What to do:
Check each line of the data for "value" and select those that have it.

[Saved data entries]
+ + + + +

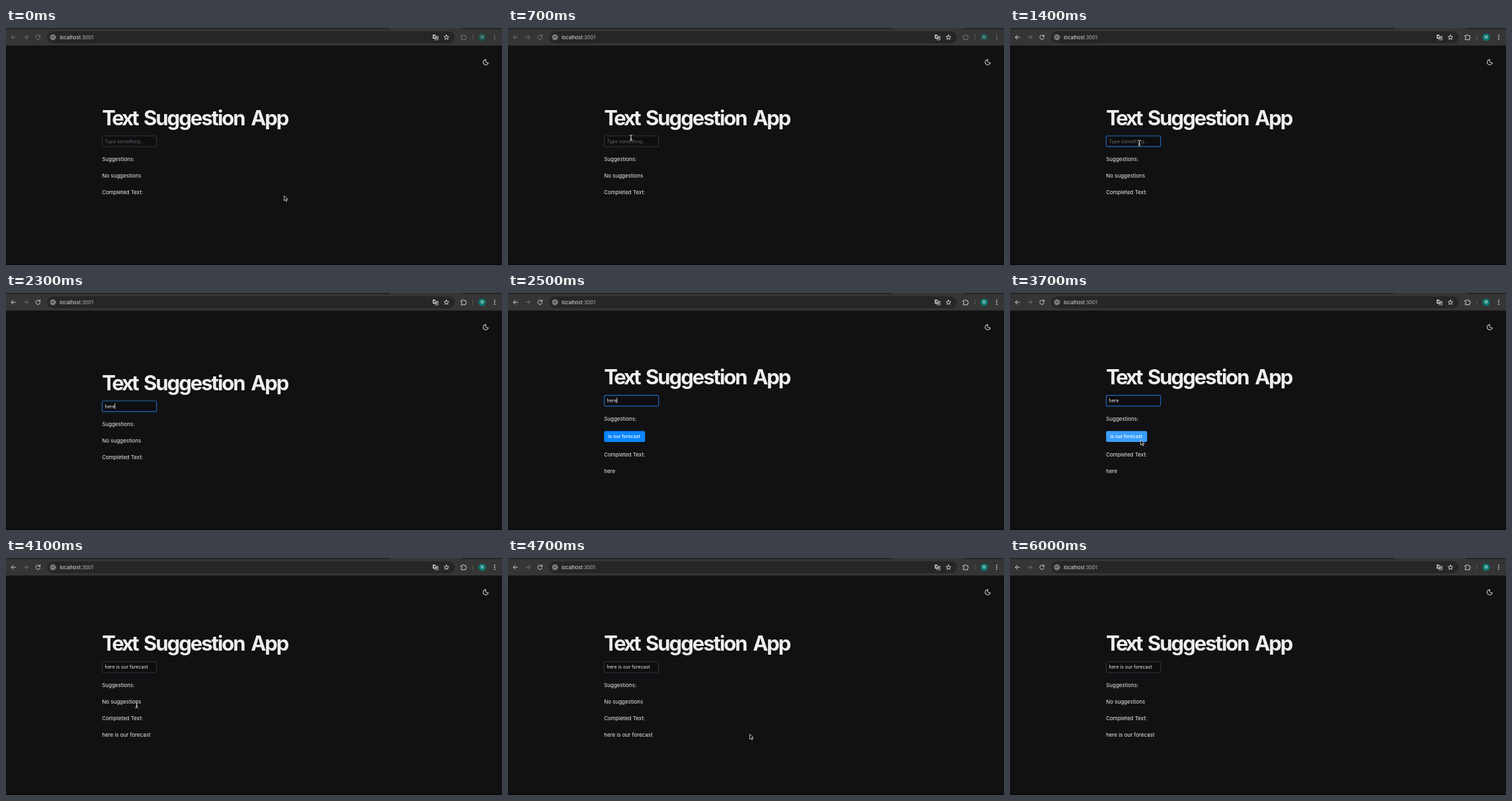
Animation of 750 by 358 pixels, one loop 6.9 s. Source, as an HTML page:

```html
<!DOCTYPE html>
<html lang="en">
<head>
<meta charset="utf-8">
<title>Text Suggestion App</title>
<style>
  html, body { margin: 0; width: 100%; height: 100%; overflow: hidden; background: #111113; }
  svg { display: block; width: 750px; height: 358px; }
  text { font-family: Inter, "Liberation Sans", sans-serif; font-optical-sizing: none; fill: #eeeef0; white-space: pre; }
  .title { font-size: 31px; font-weight: 700; letter-spacing: -2px; }
  .tight { letter-spacing: -3.2px; }
  .body { font-size: 8px; }
  .field { font-size: 7.1px; }
  .btn { font-size: 7.05px; font-weight: 500; fill: #fff; }
  .url { font-size: 7.4px; fill: #e3e3e3; }
  .line { fill: none; stroke-width: 1; stroke-linecap: round; stroke-linejoin: round; }
</style>
</head>
<body>
<svg viewBox="0 0 750 358">
  <rect width="750" height="358" fill="#111113"/>
  <rect y="356" width="750" height="2" fill="#0a0a0b"/>

  <!-- browser bar -->
  <rect width="750" height="26.5" fill="#353535"/>
  <path d="M0 0H580V1.5H0ZM690 0H750V1.5H690Z" fill="#1f1f1f"/>
  <rect x="62" y="5" width="616.5" height="18" rx="9" fill="#262626"/>
  <g class="line" id="nav">
    <path d="M14.4 14H8.2M11 11L8 14L11 17"/>
    <path d="M51.2 12.2A3.3 3.3 0 1 0 51.6 15M51.6 10.6V12.8H49.4"/>
    <path d="M688.4 11.4H690.5A1.2 1.2 0 0 1 692.9 11.4H695V13.3A1.2 1.2 0 0 1 695 15.7V17.7H688.4V15.7A1.2 1.2 0 0 0 688.4 13.3Z"/>
  </g>
  <path class="line" d="M27 14H33.2M30.4 11L33.4 14L30.4 17" stroke="#757575"/>
  <circle cx="71" cy="14" r="5.6" fill="#383838"/>
  <g class="line" stroke="#d0d0d0" stroke-width=".9">
    <circle cx="71" cy="14" r="3.3"/>
    <path d="M71 13.9V15.7M71 12.3V12.4"/>
    <path d="M666 10.5L667 12.9L669.6 13.1L667.6 14.8L668.3 17.3L666 15.9L663.7 17.3L664.4 14.8L662.4 13.1L665 12.9Z"/>
    <path d="M650 12.4H653.4V18H648.8L648 16M650.4 14.2H652.8M651.6 13.6V14.2Q651.3 15.8 650 16.6M650.8 15L652.6 16.8" stroke-width=".7"/>
  </g>
  <path d="M645.3 10H649L650.8 16H645.3Z" fill="#d0d0d0"/>
  <path class="line" d="M649 12.3H647.1V14.1H648.8V13.2H648.2" stroke="#262626" stroke-width=".6"/>
  <text class="url" x="81.3" y="16.7">localhost<tspan fill="#bdbdbd">:3001</tspan></text>
  <path d="M706 10V18" stroke="#5a5a5a"/>
  <circle id="avatar" cx="720" cy="14" r="5.6"/>
  <text id="initial" x="720" y="16" text-anchor="middle" font-size="5.6">M</text>
  <g id="dots"><circle cx="739" cy="11" r=".9"/><circle cx="739" cy="14" r=".9"/><circle cx="739" cy="17" r=".9"/></g>

  <!-- page -->
  <path class="line" d="M725.3 47.7A4 4 0 1 0 729.3 52.6A3.5 3.5 0 0 1 725.3 47.7Z" stroke="#eeeef0"/>
  <g id="top">
    <text class="title" y="146.6"><tspan class="tight" x="145.2">Text</tspan><tspan x="208">Suggestion</tspan><tspan x="370.2">App</tspan></text>
    <rect id="box" x="145.5" y="163" width="82.2" height="16.2" rx="1.8" fill="#0e0e10"/>
    <text class="field" id="value" x="149.5" y="173.6"></text>
    <rect id="caret" y="166.4" width=".8" height="8.4" fill="#eeeef0"/>
    <text class="body" x="145.2" y="201.3">Suggestions:</text>
  </g>
  <text class="body" id="none" x="145.2">No suggestions</text>
  <g id="offer">
    <rect id="chip" x="145.3" y="208.4" width="62" height="16.6" rx="2"/>
    <text class="btn" x="151.5" y="219.4">is our forecast</text>
  </g>
  <text class="body" id="done" x="145.2">Completed Text:</text>
  <text class="body" id="result" x="145.2"></text>

  <path id="arrow" d="M0 0V7.6L1.8 6L3 8.8L4.4 8.2L3.2 5.5H5.5Z" fill="#080808" stroke="#e6e6e6" stroke-width=".8" stroke-linejoin="round"/>
  <g id="beam" class="line">
    <path d="M-1.8 -4.3Q0 -4.3 0 -3V3Q0 4.3 -1.8 4.3M1.8 -4.3Q0 -4.3 0 -3M0 3Q0 4.3 1.8 4.3M-1 1.2H1" stroke="#111" stroke-width="2"/>
    <path d="M-1.8 -4.3Q0 -4.3 0 -3V3Q0 4.3 -1.8 4.3M1.8 -4.3Q0 -4.3 0 -3M0 3Q0 4.3 1.8 4.3M-1 1.2H1" stroke="#eee" stroke-width=".9"/>
  </g>
</svg>
<script>
const LOOP = 6900, STEP = 100;
const $ = id => document.getElementById(id);
const set = (id, attrs) => { for (const k in attrs) $(id).setAttribute(k, attrs[k]); };
const show = (id, on) => set(id, { visibility: on ? 'visible' : 'hidden' });
const within = (t, a, b) => t >= a && t < b;

// pointer path: time, x, y
const path = [
  [200, 420.6, 253.2], [700, 186, 166], [900, 195.6, 173.8],
  [2900, 195.6, 173.8], [3400, 203, 234], [3600, 197.6, 222],
  [4200, 197.6, 222], [4700, 365.6, 266],
  [5500, 365.6, 266], [5700, 597, 38.5]
];
const typed = [[1800, 'h'], [2000, 'he'], [2100, 'her'], [2300, 'here'], [3800, 'here is our forecast']];

function pointer(t) {
  if (t <= path[0][0]) return path[0].slice(1);
  const i = path.findIndex(p => p[0] >= t);
  if (i < 0) return path[path.length - 1].slice(1);
  const [t0, x0, y0] = path[i - 1], [t1, x1, y1] = path[i];
  const p = (t - t0) / (t1 - t0), e = p * p * (3 - 2 * p);
  return [x0 + (x1 - x0) * e, y0 + (y1 - y0) * e];
}

function draw(t) {
  const active = t >= 1000, focus = within(t, 1000, 3800);
  const offer = within(t, 2500, 3800), complete = t >= 3800;
  const word = typed.reduce((w, [at, s]) => t >= at ? s : w, '');
  const shift = offer ? -8.4 : complete ? -6.2 : 0;
  const lower = offer ? -4.2 : shift;

  set('nav', { stroke: active ? '#d0d0d0' : '#777' });
  set('dots', { fill: active ? '#d0d0d0' : '#777' });
  set('avatar', { fill: active ? '#07796f' : '#1e554f' });
  set('initial', { 'fill-opacity': active ? 1 : .6 });

  set('top', { transform: `translate(0 ${shift})` });
  set('box', { stroke: focus ? '#2666b8' : '#404044', 'stroke-width': focus ? 1.2 : .8 });
  $('value').textContent = word || 'Type something...';
  $('value').style.fill = word ? '#eeeef0' : '#69696e';
  show('caret', within(t, 1000, 1400) || within(t, 1800, 2700) || within(t, 3200, 3700));
  set('caret', { x: 149.4 + (word ? $('value').getComputedTextLength() : 0) });

  show('none', !offer);
  set('none', { y: 226.3 + shift });
  show('offer', offer);
  set('done', { y: 251.3 + lower });
  set('result', { y: 276.2 + lower });
  $('result').textContent = t >= 2500 ? word : '';

  const [x, y] = pointer(t);
  const hover = t >= 3000 && within(x, 145, 207) && within(y, 208, 225);
  set('chip', { fill: hover ? '#3b9eff' : '#0a86ff' });
  const seen = t < 1800 || within(t, 3000, 5800);
  const overField = within(x, 145, 228) && within(y, 163 + shift, 179 + shift);
  const overText = within(t, 3900, 4300);
  const beam = overField || overText;
  show('arrow', seen && !beam);
  show('beam', seen && beam);
  set('arrow', { transform: `translate(${x} ${y})` });
  set('beam', { transform: `translate(${x} ${y})` });
}

const start = performance.now();
function tick() {
  const t = (performance.now() - start) % LOOP;
  draw(Math.floor(t / STEP) * STEP);
  requestAnimationFrame(tick);
}
tick();
</script>
</body>
</html>
```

+ + + + +

Answer space:
    <text class="field" id="value" x="149.5" y="173.6"></text>
  $('value').textContent = word || 'Type something...';
  $('value').style.fill = word ? '#eeeef0' : '#69696e';
  set('caret', { x: 149.4 + (word ? $('value').getComputedTextLength() : 0) });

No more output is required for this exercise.